Miss Virginia 2006, Adrianna Sgarlata, was lovely, victorious, and rhinestone-free the night of the competition. On June 24th in Roanoke, Sgarlata entered the pageant as Miss Arlington. Her win means she will now compete in Miss America 2006, representing the Commonwealth of Virginia.
Her decision to eschew the typical adornment is reflective of her staunch belief of remaining true to oneself. "Not that there's anything wrong with rhinestones," she said with a laugh. "It just wasn't me."
SITTING IN a photographer's studio, picking out glamour shots with the help of Miss Virginia 2005 Kristi Glakas of Centreville, it's all "becoming extremely real" to Sgarlata, who lives in Fairfax Station.

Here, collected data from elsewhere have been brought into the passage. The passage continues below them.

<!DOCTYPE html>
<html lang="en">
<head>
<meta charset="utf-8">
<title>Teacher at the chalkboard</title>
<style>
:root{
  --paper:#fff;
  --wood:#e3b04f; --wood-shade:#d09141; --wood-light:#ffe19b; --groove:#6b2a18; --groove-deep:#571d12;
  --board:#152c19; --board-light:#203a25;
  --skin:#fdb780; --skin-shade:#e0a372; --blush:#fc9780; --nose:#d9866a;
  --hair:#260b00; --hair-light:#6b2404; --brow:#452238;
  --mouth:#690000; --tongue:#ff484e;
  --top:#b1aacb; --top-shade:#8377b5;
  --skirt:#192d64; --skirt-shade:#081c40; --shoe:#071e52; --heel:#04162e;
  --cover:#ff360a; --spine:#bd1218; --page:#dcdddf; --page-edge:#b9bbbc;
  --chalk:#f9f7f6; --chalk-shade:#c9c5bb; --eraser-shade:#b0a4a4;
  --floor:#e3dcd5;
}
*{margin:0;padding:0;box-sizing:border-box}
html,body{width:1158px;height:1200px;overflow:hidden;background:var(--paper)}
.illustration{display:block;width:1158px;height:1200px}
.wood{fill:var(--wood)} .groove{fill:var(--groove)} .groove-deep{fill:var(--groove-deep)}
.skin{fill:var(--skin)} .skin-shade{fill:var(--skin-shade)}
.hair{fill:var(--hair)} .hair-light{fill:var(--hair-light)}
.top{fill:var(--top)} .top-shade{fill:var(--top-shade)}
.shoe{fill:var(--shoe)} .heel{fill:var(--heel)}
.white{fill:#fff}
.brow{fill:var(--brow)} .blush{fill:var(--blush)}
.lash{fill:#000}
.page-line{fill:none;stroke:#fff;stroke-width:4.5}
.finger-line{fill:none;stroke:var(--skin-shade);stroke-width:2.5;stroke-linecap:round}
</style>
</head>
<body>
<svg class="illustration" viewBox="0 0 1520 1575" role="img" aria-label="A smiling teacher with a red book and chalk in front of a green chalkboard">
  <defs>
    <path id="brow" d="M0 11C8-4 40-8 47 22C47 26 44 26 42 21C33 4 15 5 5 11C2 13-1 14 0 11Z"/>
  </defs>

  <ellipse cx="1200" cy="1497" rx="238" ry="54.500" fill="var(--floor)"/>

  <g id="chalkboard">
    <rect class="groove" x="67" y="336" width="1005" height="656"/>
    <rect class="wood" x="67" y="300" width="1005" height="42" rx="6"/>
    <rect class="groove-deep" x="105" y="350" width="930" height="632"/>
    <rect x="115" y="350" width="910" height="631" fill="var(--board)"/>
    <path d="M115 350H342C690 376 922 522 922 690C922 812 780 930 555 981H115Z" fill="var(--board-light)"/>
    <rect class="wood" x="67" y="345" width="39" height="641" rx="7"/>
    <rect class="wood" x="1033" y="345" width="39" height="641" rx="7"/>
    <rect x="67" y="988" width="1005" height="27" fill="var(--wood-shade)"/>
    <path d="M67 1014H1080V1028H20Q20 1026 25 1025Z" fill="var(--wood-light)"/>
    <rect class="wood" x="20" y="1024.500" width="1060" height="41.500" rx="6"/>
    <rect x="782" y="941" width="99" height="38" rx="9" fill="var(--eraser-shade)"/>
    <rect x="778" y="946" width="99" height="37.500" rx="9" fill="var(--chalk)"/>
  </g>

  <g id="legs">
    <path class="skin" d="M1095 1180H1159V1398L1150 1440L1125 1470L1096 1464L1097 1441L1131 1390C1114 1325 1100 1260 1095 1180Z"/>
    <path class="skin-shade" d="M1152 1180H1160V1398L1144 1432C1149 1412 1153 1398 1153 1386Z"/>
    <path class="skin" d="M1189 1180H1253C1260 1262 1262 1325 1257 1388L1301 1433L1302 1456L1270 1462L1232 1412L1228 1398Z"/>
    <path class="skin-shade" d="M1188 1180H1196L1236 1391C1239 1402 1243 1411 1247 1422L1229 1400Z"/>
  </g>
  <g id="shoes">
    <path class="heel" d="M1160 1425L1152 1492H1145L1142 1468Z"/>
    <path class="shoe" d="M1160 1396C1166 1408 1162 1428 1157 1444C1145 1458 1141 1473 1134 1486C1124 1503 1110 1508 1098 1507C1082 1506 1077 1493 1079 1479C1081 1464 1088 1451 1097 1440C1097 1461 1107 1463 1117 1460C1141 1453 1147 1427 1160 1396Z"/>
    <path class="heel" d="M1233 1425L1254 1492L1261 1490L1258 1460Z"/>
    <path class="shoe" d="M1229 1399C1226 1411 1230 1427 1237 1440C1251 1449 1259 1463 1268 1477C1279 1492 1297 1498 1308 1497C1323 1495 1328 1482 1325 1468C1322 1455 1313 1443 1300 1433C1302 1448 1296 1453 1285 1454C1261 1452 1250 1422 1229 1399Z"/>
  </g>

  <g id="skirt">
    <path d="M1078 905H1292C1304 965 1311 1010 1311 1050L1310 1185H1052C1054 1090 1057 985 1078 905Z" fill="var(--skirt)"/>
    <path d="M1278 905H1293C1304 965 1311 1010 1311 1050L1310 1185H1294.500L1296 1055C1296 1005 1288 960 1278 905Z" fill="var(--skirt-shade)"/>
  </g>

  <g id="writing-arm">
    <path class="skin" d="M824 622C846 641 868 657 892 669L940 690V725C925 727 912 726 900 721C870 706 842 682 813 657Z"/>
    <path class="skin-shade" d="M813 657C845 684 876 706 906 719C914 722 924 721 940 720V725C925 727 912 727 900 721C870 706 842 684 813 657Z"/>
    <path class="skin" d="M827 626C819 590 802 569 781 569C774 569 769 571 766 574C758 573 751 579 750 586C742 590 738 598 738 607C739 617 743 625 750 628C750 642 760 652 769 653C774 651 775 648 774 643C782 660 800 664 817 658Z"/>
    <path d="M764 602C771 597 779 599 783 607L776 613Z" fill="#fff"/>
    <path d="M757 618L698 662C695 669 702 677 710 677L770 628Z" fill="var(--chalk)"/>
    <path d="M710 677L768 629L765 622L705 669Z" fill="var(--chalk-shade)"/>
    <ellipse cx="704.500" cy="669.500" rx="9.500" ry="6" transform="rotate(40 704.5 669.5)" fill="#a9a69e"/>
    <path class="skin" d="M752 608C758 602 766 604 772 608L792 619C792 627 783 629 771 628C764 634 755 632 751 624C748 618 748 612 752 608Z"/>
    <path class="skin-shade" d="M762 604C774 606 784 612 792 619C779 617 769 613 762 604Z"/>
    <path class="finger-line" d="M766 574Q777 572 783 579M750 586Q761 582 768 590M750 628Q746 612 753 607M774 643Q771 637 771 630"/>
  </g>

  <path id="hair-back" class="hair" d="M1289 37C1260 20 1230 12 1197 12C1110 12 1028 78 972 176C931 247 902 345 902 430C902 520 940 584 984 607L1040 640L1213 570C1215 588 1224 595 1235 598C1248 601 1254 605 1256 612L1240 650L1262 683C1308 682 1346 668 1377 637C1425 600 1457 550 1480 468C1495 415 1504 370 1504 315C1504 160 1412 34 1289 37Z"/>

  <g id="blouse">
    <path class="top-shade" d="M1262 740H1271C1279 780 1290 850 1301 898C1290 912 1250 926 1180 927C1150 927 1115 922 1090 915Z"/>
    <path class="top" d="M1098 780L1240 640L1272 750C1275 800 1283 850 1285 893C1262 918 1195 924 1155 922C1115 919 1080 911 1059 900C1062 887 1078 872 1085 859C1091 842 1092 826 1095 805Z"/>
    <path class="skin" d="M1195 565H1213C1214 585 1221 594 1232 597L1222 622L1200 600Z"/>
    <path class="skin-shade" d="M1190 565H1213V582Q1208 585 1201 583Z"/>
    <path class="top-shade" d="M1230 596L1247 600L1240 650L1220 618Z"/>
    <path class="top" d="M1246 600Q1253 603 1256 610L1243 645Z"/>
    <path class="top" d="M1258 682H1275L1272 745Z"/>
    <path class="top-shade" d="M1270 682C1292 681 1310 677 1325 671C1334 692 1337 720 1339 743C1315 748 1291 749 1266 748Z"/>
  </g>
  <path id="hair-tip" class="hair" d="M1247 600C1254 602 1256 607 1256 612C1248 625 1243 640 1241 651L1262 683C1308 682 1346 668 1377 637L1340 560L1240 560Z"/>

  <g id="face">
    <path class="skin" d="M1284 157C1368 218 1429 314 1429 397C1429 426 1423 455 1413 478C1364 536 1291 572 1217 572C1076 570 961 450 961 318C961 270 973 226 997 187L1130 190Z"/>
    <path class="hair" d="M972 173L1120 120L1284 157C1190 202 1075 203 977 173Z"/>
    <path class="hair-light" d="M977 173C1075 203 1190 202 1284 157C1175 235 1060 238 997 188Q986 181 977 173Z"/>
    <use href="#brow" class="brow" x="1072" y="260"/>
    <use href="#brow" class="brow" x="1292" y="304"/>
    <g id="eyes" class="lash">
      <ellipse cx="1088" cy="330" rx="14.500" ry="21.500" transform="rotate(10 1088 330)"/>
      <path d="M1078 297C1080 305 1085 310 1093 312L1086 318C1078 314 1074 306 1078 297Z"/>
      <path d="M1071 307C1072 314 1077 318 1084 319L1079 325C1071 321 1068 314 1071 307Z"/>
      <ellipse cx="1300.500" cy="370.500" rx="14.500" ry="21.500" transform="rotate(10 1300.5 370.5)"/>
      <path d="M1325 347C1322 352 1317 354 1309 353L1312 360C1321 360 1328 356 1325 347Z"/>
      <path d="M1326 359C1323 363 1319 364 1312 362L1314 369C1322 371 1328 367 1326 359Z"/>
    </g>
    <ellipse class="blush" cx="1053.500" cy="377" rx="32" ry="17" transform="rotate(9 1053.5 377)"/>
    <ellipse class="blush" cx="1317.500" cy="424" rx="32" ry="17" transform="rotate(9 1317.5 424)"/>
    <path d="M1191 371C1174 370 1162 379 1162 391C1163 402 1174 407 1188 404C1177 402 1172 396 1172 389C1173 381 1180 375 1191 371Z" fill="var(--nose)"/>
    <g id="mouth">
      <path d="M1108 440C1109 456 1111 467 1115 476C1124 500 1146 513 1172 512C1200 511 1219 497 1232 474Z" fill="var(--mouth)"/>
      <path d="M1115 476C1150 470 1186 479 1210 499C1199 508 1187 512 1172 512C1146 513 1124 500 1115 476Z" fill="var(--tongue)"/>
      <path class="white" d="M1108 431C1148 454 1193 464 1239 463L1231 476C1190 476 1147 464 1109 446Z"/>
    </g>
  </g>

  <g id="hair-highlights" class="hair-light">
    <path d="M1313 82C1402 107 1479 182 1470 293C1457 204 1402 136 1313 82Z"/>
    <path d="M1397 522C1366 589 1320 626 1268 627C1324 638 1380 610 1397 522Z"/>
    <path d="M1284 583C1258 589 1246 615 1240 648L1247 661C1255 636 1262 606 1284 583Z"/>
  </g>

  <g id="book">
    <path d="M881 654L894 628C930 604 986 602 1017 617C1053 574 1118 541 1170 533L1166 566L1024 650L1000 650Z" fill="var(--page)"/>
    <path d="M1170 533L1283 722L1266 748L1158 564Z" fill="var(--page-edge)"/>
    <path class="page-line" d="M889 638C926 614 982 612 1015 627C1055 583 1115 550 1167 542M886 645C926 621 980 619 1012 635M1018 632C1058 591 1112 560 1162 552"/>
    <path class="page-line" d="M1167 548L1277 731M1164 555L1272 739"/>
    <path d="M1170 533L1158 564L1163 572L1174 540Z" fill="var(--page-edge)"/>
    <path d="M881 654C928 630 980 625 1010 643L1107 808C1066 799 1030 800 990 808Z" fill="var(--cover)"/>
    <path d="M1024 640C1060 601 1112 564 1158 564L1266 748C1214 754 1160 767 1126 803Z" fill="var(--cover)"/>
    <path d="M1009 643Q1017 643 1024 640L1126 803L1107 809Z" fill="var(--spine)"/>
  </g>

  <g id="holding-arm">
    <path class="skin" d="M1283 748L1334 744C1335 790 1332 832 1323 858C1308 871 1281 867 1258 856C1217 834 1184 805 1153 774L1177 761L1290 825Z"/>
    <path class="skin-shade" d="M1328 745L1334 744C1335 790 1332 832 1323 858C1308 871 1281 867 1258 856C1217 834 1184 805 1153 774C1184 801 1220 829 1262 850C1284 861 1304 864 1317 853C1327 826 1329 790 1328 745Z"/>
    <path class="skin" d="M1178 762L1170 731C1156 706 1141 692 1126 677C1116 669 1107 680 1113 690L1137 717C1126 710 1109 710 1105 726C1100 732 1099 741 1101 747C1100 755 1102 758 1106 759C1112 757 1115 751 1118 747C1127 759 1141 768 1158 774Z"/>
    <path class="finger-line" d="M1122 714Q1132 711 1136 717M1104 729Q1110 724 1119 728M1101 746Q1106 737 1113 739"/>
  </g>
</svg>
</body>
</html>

A little over a week ago, she was merely Miss Arlington, one of the 19 hopefuls. Yet, as Sgarlata is quick to point out, being in the presence of such accomplished women worked to ease her nerves.
"I was very calm ... and confident that the right person would win. Whoever that person was would do a great job ... We had 20 Miss Virginias on the stage that night," she said.

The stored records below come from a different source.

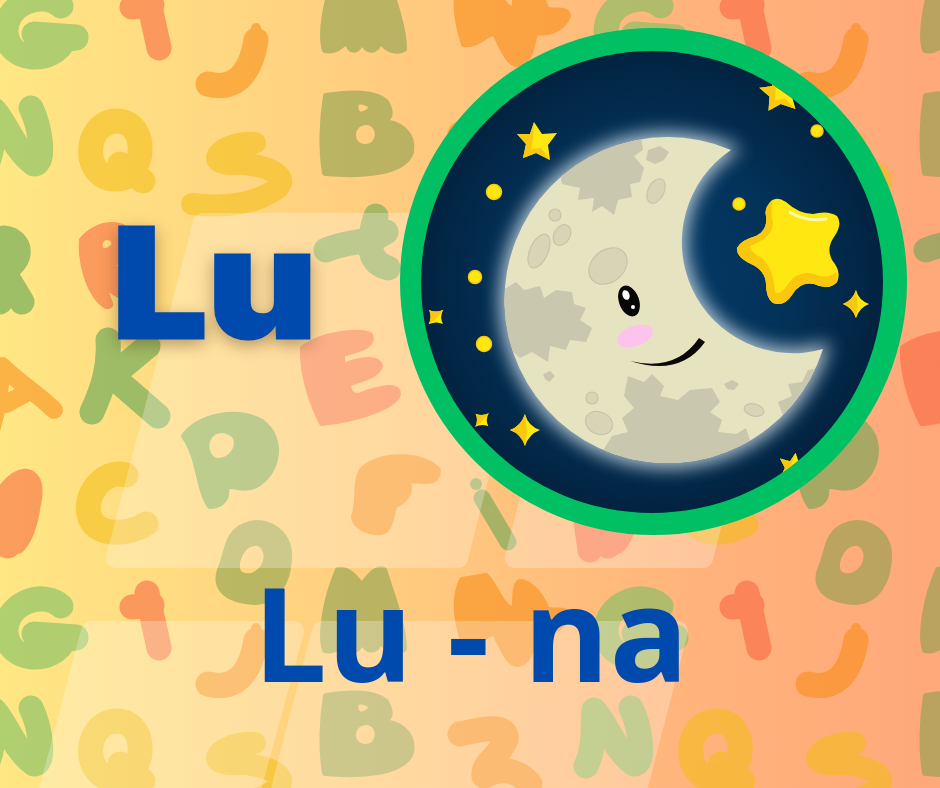
<!DOCTYPE html>
<html lang="es">
<head>
<meta charset="utf-8">
<title>Lu - na</title>
<style>
:root{
  --blue:#004aad; --ring:#00c063; --butter:#ffe784; --peach:#ffa87a;
  --green:#5fa653; --leaf:#7cc062; --olive:#829f4b; --coral:#f9623f; --orange:#f98a12; --yellow:#f3bd12;
  --moon:#e6e3c0; --shade:#c9c7ae; --star:#ffe712; --gold:#f9c80e;
}
*{margin:0;padding:0;box-sizing:border-box}
html,body{width:940px;height:788px;overflow:hidden}
.card{position:relative;width:940px;height:788px;overflow:hidden;background:linear-gradient(90deg,var(--butter),#ffcb7f 43%,#ffb27b 76%,var(--peach))}
.card svg{position:absolute;left:0;top:0;display:block}
.syllable,.word{position:absolute;color:var(--blue);white-space:nowrap}
.syllable{left:112px;top:207px;font:900 152px/152px Inter,sans-serif;transform:scaleX(1.11);transform-origin:0 0;-webkit-text-stroke:3px var(--blue);filter:drop-shadow(0 5px 8px rgba(90,60,20,.45))}
.word{left:253px;top:566px;font:700 131px/131px "Open Sans",sans-serif}
.letters path{fill:none;stroke-width:25;stroke-linecap:round;stroke-linejoin:round}
.letters .solid{stroke-width:6}
.letters .green{stroke:var(--green)} .letters .leaf{stroke:var(--leaf)} .letters .olive{stroke:var(--olive)}
.letters .coral{stroke:var(--coral)} .letters .orange{stroke:var(--orange)} .letters .yellow{stroke:var(--yellow)}
.letters .solid.olive{fill:var(--olive)} .letters .solid.green{fill:var(--green)} .letters .solid.orange{fill:var(--orange)} .letters .solid.coral{fill:var(--coral)}
.panels{fill:#fff;stroke:#fff;stroke-width:20;stroke-linejoin:round;opacity:.26}
</style>
</head>
<body>
<main class="card">
<svg width="940" height="788" viewBox="0 0 940 788" aria-hidden="true">
  <defs>
    <g id="alphabet" class="letters">
      <g opacity=".6">
        <path class="leaf" d="M61 6C44-10 6 2 6 32C8 64 54 64 64 40L76 38M34 34L76 37"/>
        <path class="leaf" d="M-14 166C-4 146-8 124-6 110C6 122 14 150 34 164C46 164 40 126 31 108"/>
        <path class="green" d="M4 238L0 302M4 238C22 240 24 260 4 270M4 272L22 302"/>
        <path class="green" d="M108 340C110 368 102 390 92 412M148 346L112 376L158 416"/>
      </g>
      <g opacity=".55">
        <path class="coral" d="M147-7L159 48M132 7L152 5"/>
        <path class="orange" d="M256 40C252 66 240 92 208 84"/>
        <circle cx="256" cy="28" r="5" fill="#f98a12"/>
        <path class="solid olive" d="M338-30C325 0 320 35 325 50C335 52 342 46 347 40C350 54 358 52 362 40C366 54 378 52 380 40C388 52 398 52 404 49C404 28 394 0 384-30C376-34 366-20 362-14C356-22 348-32 338-30Z"/>
        <path class="solid orange" d="M462-20C452 0 458 25 464 44C476 46 484 36 494 32C504 50 508 64 518 64C532 62 532 40 536 32C548 34 562 30 568 16C566 6 552 14 546 8C540-8 528-18 520-18C512-14 518 10 512 10C500 4 496-14 486-24Z"/>
        <path class="yellow" stroke-width="22" d="M117 121C150 122 146 179 116 179C82 180 82 122 117 121ZM120 164L143 181"/>
        <path class="yellow" style="stroke-width:22" d="M255 143C225 140 200 164 232 164C268 162 300 180 268 194C242 208 208 206 192 204"/>
        <path class="solid olive" fill-rule="evenodd" d="M326 96C350 92 376 92 386 102C394 116 388 120 380 122C400 122 414 134 411 152C404 174 360 176 325 173C321 150 322 120 326 96ZM356 102C354 112 358 118 368 112C376 106 366 100 356 102ZM366 122C350 122 348 146 364 147C382 148 382 122 366 122Z"/>
        <path class="orange" d="M460 134C486 128 508 124 506 140C496 160 482 164 484 176C500 168 516 168 530 184"/>
        <path class="solid coral" fill-rule="evenodd" d="M82 240C96 222 128 218 132 240C132 256 122 260 112 264L136 290C132 304 116 296 104 284C106 302 116 306 106 306C90 296 80 264 82 240ZM100 242C98 252 106 254 114 246C116 236 104 234 100 242Z"/>
        <path class="green" d="M376 216C368 240 366 262 388 268M326 250C350 240 368 244 386 232"/>
        <path class="solid coral" d="M303 348C322 334 356 330 370 335C374 346 358 350 342 354C342 362 342 364 344 366C362 358 378 358 380 366C376 378 354 380 348 384C348 392 352 396 358 396C380 388 398 384 398 394C394 408 352 420 322 423C312 404 302 374 303 348Z"/>
        <path class="orange" style="stroke-width:18" d="M-12 440C-2 410 0 386 2 366C18 382 38 394 54 410M6 404L28 392"/>
        <path class="solid green" fill-rule="evenodd" d="M184 436C200 416 236 408 262 422C284 440 278 470 258 484C246 492 232 484 226 486C228 498 222 506 210 506C198 490 200 458 184 436ZM214 432C202 440 206 456 214 460C226 464 240 452 236 438C232 430 220 428 214 432Z"/>
        <path class="yellow" d="M126 475C102 468 82 498 90 518C98 538 130 534 146 524"/>
        <path class="coral" d="M-20 480L-10 550M-8 508C10 490 18 500 8 546M0 506C20 474 36 472 28 506C26 520 22 534 15 542"/>
        <path class="solid orange" d="M362 470C382 452 424 454 438 470C438 486 422 480 406 480C412 488 410 498 394 506C390 526 388 534 374 532C362 530 354 524 354 516C360 502 354 484 362 470Z"/>
        <path class="green" style="stroke-width:17" d="M482 498L508 542"/>
        <circle cx="476" cy="484" r="6" fill="#5fa653"/>
        <path class="solid olive" fill-rule="evenodd" d="M244 526C262 518 286 528 289 552C290 582 276 602 254 602C226 600 214 588 220 570C228 552 226 534 244 526ZM254 543C240 544 232 568 240 574C254 582 270 566 266 552C264 546 260 542 254 543Z"/>
      </g>
    </g>
    <radialGradient id="night"><stop offset="0" stop-color="#033a66"/><stop offset=".55" stop-color="#03335b"/><stop offset="1" stop-color="#022340"/></radialGradient>
    <clipPath id="sky-edge"><circle cx="652" cy="282" r="231"/></clipPath>
    <path id="crescent" d="M731 150A163 163 0 1 0 823 349A111 111 0 0 1 731 150Z"/>
    <clipPath id="moon-edge"><use href="#crescent"/></clipPath>
    <filter id="glow" x="-20%" y="-20%" width="140%" height="140%"><feGaussianBlur stdDeviation="9"/></filter>
    <g id="spark"><path fill="#ffe712" d="M0-16Q3-4 15 0Q4 4 0 16Q-4 4-15 0Q-4-4 0-16Z"/><path fill="#f9c80e" d="M0-16Q-4-4-15 0Q-4 4 0 16L2 3Z"/></g>
    <g id="small-star"><path fill="#ffe712" d="M-3-19L5-7L20-8L11 4L13 19L-1 12L-14 17L-11 3L-20-7L-7-7Z"/><path fill="#f9c80e" d="M-3-19L-7-7L-20-7L-11 3L-14 17L-1 12L13 19L4 7L-6 8L-4-2Z"/></g>
  </defs>

  <g id="letter-pattern">
    <use href="#alphabet"/><use href="#alphabet" x="600"/>
    <use href="#alphabet" y="600"/><use href="#alphabet" x="600" y="600"/>
  </g>

  <g class="panels">
    <path d="M203 223H543L458 558H116Z"/>
    <path d="M600 223H790L703 558H515Z"/>
    <path d="M91 631H294L237 840H36Z"/>
    <path d="M322 631H678L624 840H268Z"/>
  </g>
</svg>

<svg width="940" height="788" viewBox="0 0 940 788" role="img" aria-label="Luna sonriente con estrellas">
  <circle cx="653.5" cy="281.5" r="253.5" fill="var(--ring)"/>
  <circle cx="652" cy="282" r="231" fill="url(#night)"/>
  <g id="sky" clip-path="url(#sky-edge)">
    <use href="#crescent" fill="#dfeaf0" stroke="#dfeaf0" stroke-width="10" opacity=".8" filter="url(#glow)"/>
    <use href="#crescent" fill="var(--moon)"/>
    <g id="moon-surface" clip-path="url(#moon-edge)">
      <g fill="var(--shade)">
        <path d="M560 172L574 150L600 136L640 130L643 150L634 156L644 168L640 182L630 184L632 197L618 200L614 215L602 206L592 212L594 198L578 200L580 188L562 184Z"/>
        <path d="M648 150L660 146L669 152L664 160L655 164L646 160Z"/>
        <path d="M500 292L516 282L524 290L540 286L544 298L556 290L572 292L574 304L586 308L580 320L592 328L586 342L570 340L566 350L550 346L548 362L532 352L520 358L505 345Z"/>
        <path d="M600 455L612 436L628 432L622 418L634 408L624 396L628 376L644 382L652 374L664 386L660 396L678 400L690 390L712 388L720 402L710 412L722 420L718 432L736 434L746 428L750 440L768 442L720 475L640 475Z"/>
        <path d="M778 402L792 396L788 384L802 382L808 370L830 366L800 430L786 424Z"/>
        <path d="M724 384L732 380L739 384L734 390L727 389ZM543 374L550 371L555 376L549 382L545 379Z"/>
      </g>
      <g fill="#d8d5b7" stroke="#c7c4a8" stroke-width="1.2">
        <ellipse cx="539" cy="251" rx="9" ry="18" transform="rotate(24 539 251)"/>
        <ellipse cx="562" cy="235" rx="8" ry="11" transform="rotate(30 562 235)"/>
        <circle cx="555" cy="215" r="6"/>
        <ellipse cx="608" cy="266" rx="21" ry="16" transform="rotate(-40 608 266)"/>
        <ellipse cx="656" cy="191" rx="8" ry="13" transform="rotate(26 656 191)"/>
        <ellipse cx="599" cy="423" rx="14" ry="11" transform="rotate(25 599 423)"/>
        <circle cx="592" cy="398" r="6"/>
        <ellipse cx="754" cy="410" rx="10" ry="6" transform="rotate(15 754 410)"/>
      </g>
      <path d="M630 361Q676 372 699 338L705 342Q680 377 630 361Z" fill="#0b0908"/>
    </g>
    <g id="face">
      <ellipse cx="629" cy="301" rx="10" ry="16" transform="rotate(-20 629 301)" fill="#080707"/>
      <ellipse cx="626" cy="295" rx="3.5" ry="5" transform="rotate(-20 626 295)" fill="#fff"/>
      <circle cx="633" cy="307" r="2" fill="#fff"/>
      <ellipse cx="635" cy="336" rx="19" ry="10" transform="rotate(-20 635 336)" fill="#fcc4ec"/>
    </g>
    <g id="big-star">
      <path fill="var(--star)" d="M768 205Q774 194 786 202Q799 214 813 214Q828 210 837 216Q843 224 834 237Q826 248 832 260Q842 272 837 282Q829 291 814 284Q800 281 792 295Q784 307 773 303Q766 298 766 284Q765 270 751 264Q736 257 737 248Q741 240 756 236Q768 230 766 216Q765 209 768 205Z"/>
      <path fill="var(--gold)" d="M768 205Q764 210 766 216Q768 230 756 236Q741 240 737 248Q736 257 751 264Q765 270 766 284Q766 298 773 303Q784 307 792 295Q800 281 814 284Q829 291 837 282Q839 277 836 272Q828 280 814 274Q798 270 788 284Q780 296 775 292Q774 270 762 258Q750 252 750 246Q772 238 773 224Q770 212 773 201Z"/>
      <path d="M790 212Q805 222 826 219" fill="none" stroke="#fff9a8" stroke-width="3" stroke-linecap="round"/>
    </g>
    <use href="#small-star" x="537" y="141"/>
    <use href="#small-star" transform="translate(780 92) rotate(-8)"/>
    <use href="#spark" transform="translate(856 304) scale(.87)"/>
    <use href="#spark" x="525" y="430"/>
    <use href="#spark" transform="translate(436 317) rotate(45) scale(.65)"/>
    <use href="#spark" transform="translate(482 420) rotate(45) scale(.6)"/>
    <use href="#small-star" transform="translate(794 468) rotate(15) scale(.8)"/>
    <g fill="var(--star)" stroke="var(--gold)" stroke-width="1.5">
      <circle cx="494" cy="192" r="7.5"/><circle cx="475" cy="277" r="6.5"/><circle cx="484" cy="344" r="7.5"/>
      <circle cx="739" cy="204" r="6"/><circle cx="817" cy="131" r="6"/>
    </g>
  </g>
</svg>

<h1 class="syllable">Lu</h1>
<p class="word">Lu - na</p>
</main>
</body>
</html>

A winning light had already been cast upon Sgarlata, as she had been named the talent winner in the preliminaries for her outstanding vocal ability in singing a Puccini opera.
"When they called out my name, I just burst into tears. It's an unreal feeling ... you're carrying on a legacy," said Sgarlata. "It's so much more than a pageant."
A cancelled family vacation turned into an inspiring episode for Sgarlata: "I was watching TV," she recalled. "And on comes "Miss America." I thought to myself 'Wouldn't it be fun to do one?'" After trying her hand in a few competitions, Sgarlata was bitten by the pageant bug.
"I was learning a lot about myself, practicing my public-speaking skills, doing community service, and meeting new people. It was also a way to earn scholarship money, and ... make myself a better-rounded person," she said.
A sturdy backbone comprised of her family, boyfriend (a captain in the army), friends (including former Miss Virginia Kristi Glakas), and voice teacher, has given Sgarlata the support network enabling her to succeed. She credits her parents, Joseph and Elizabeth, for being "so patient with the process of going through a pageant — it can be grueling ... and time-consuming."
Sgarlata’s voice teacher at George Mason University (where she graduated in 2005, and currently attends as a graduate student), Patricia Miller, has also been influential in her life, imparting valuable advice throughout the process. "She taught me it's OK to make mistakes ... and to turn everything into a learning experience."
As Sgarlata explains, the four points on the Miss America crown stand for scholarship, service, success and style. Throughout her reign as Miss America, the lucky woman strives to exemplify these ideals.
SHE HAS focused her attention on promoting anti-bullying policies. She has spoken with middle-school students on the long-term consequences of bullying, and on the importance of respecting one another.
Sgarlata is not a mere passive observer — she successfully lobbied for two anti-bullying laws, and she went on to attend the Governor's signing ceremony. The laws set up parameters that schools must follow in order to curb bullying.
As for the future, Sgarlata says it all depends on what happens this year, which she describes as being a "life-changing" one. She sees herself possibly traveling to Europe to sing opera professionally.
Regardless, she plans to continue public speaking out on behalf of her platform, taking her position as the Virginia Chapter Director of Bully Police USA very seriously.
Whether she follows the path of opera or community service, Sgarlata possesses the ambition and charisma to make the most of whatever the future has in store.